## WHAT NEEDS TO BE DONE
Every line in the entries that holds "None" should be identified and copied.

## SUPPLIED DATA
———
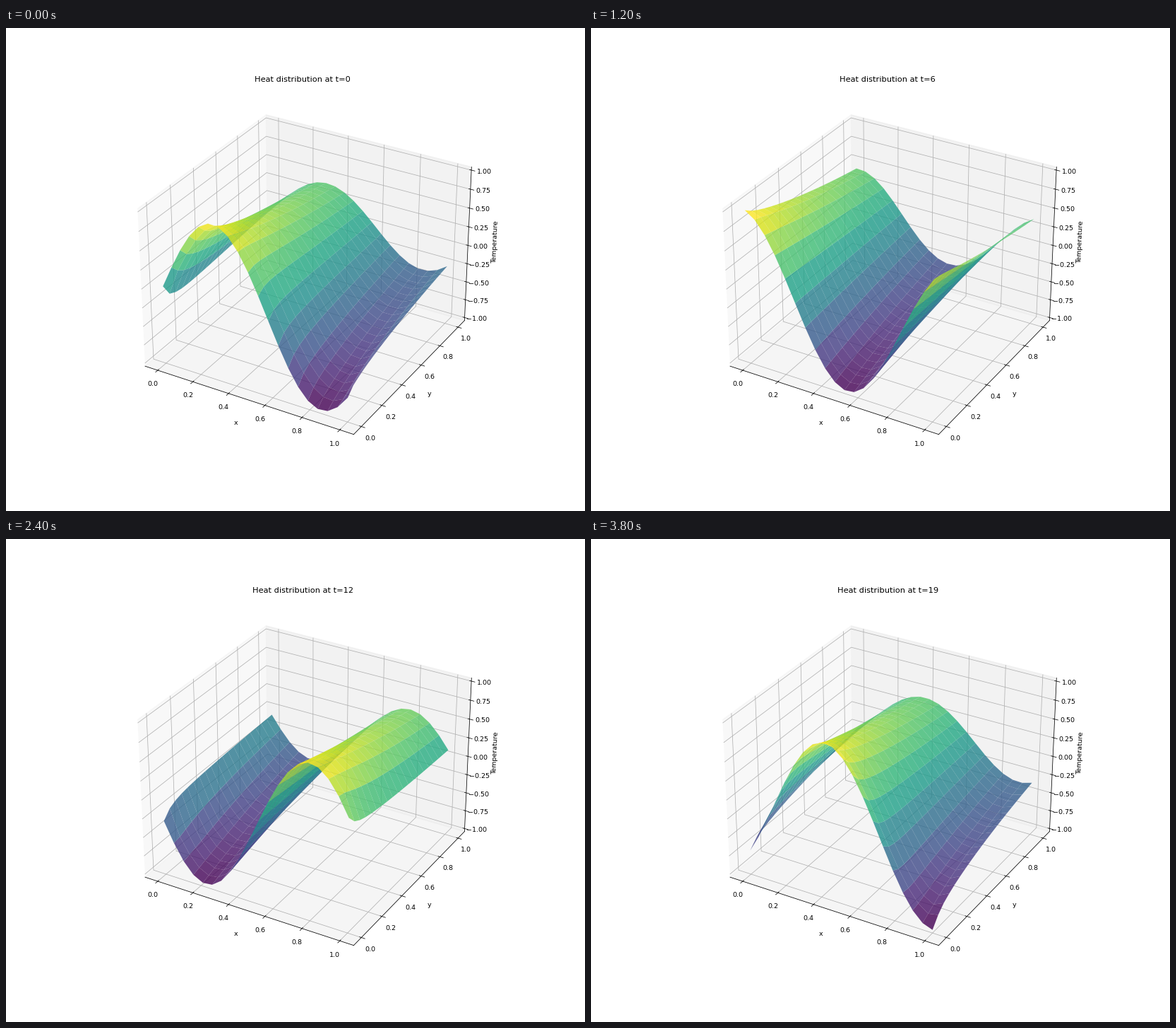
A matplotlib script for the animation above (4000 ms loop, 820 by 683 pixels).

```python
import numpy as np
import matplotlib.pyplot as plt
from matplotlib.animation import FuncAnimation

N = 20              # samples along every axis
WAVE = 5.485        # wave number of the starting field
DIFFUSIVITY = 0.01
DPI = 820 / 12
MARGIN = 1 / 48     # extra room around the axis limits


def diffuse(field, steps, rate):
    """Explicit heat steps on a periodic grid; returns all states."""
    states = [field]
    for _ in range(steps):
        u = states[-1]
        around = sum(np.roll(u, shift, axis) for shift in (1, -1) for axis in (0, 1))
        states.append(u + rate * (around - 4 * u))
    return np.array(states)


def padded(low, high):
    pad = (high - low) * MARGIN
    return low - pad, high + pad


grid = np.linspace(0, 1, N)
step = grid[1]
X, Y = np.meshgrid(grid, grid)
start = np.sin(WAVE * (grid[:, None] + grid[None, :]))
heat = diffuse(start, N - 1, DIFFUSIVITY * step / step**2)   # [y, t, x]

fig = plt.figure(figsize=(820 / DPI, 683 / DPI), dpi=DPI)
ax = fig.add_subplot(projection="3d")
ax.set(xlabel="x", ylabel="y", zlabel="Temperature",
       xlim=padded(-0.05, 1.05), ylim=padded(-0.05, 1.05), zlim=padded(-1, 1))
surface = None


def draw(t):
    global surface
    if surface is not None:
        surface.remove()
    surface = ax.plot_surface(X, Y, heat[:, t, :], cmap="viridis", alpha=0.8)
    ax.set_title(f"Heat distribution at t={t}")
    return surface,


anim = FuncAnimation(fig, draw, frames=N, init_func=lambda: (), interval=200,
                     repeat=True, repeat_delay=0, blit=False)
plt.show()
```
———
## TASK ANSWER
start = np.sin(WAVE * (grid[:, None] + grid[None, :]))
surface = None
    if surface is not None:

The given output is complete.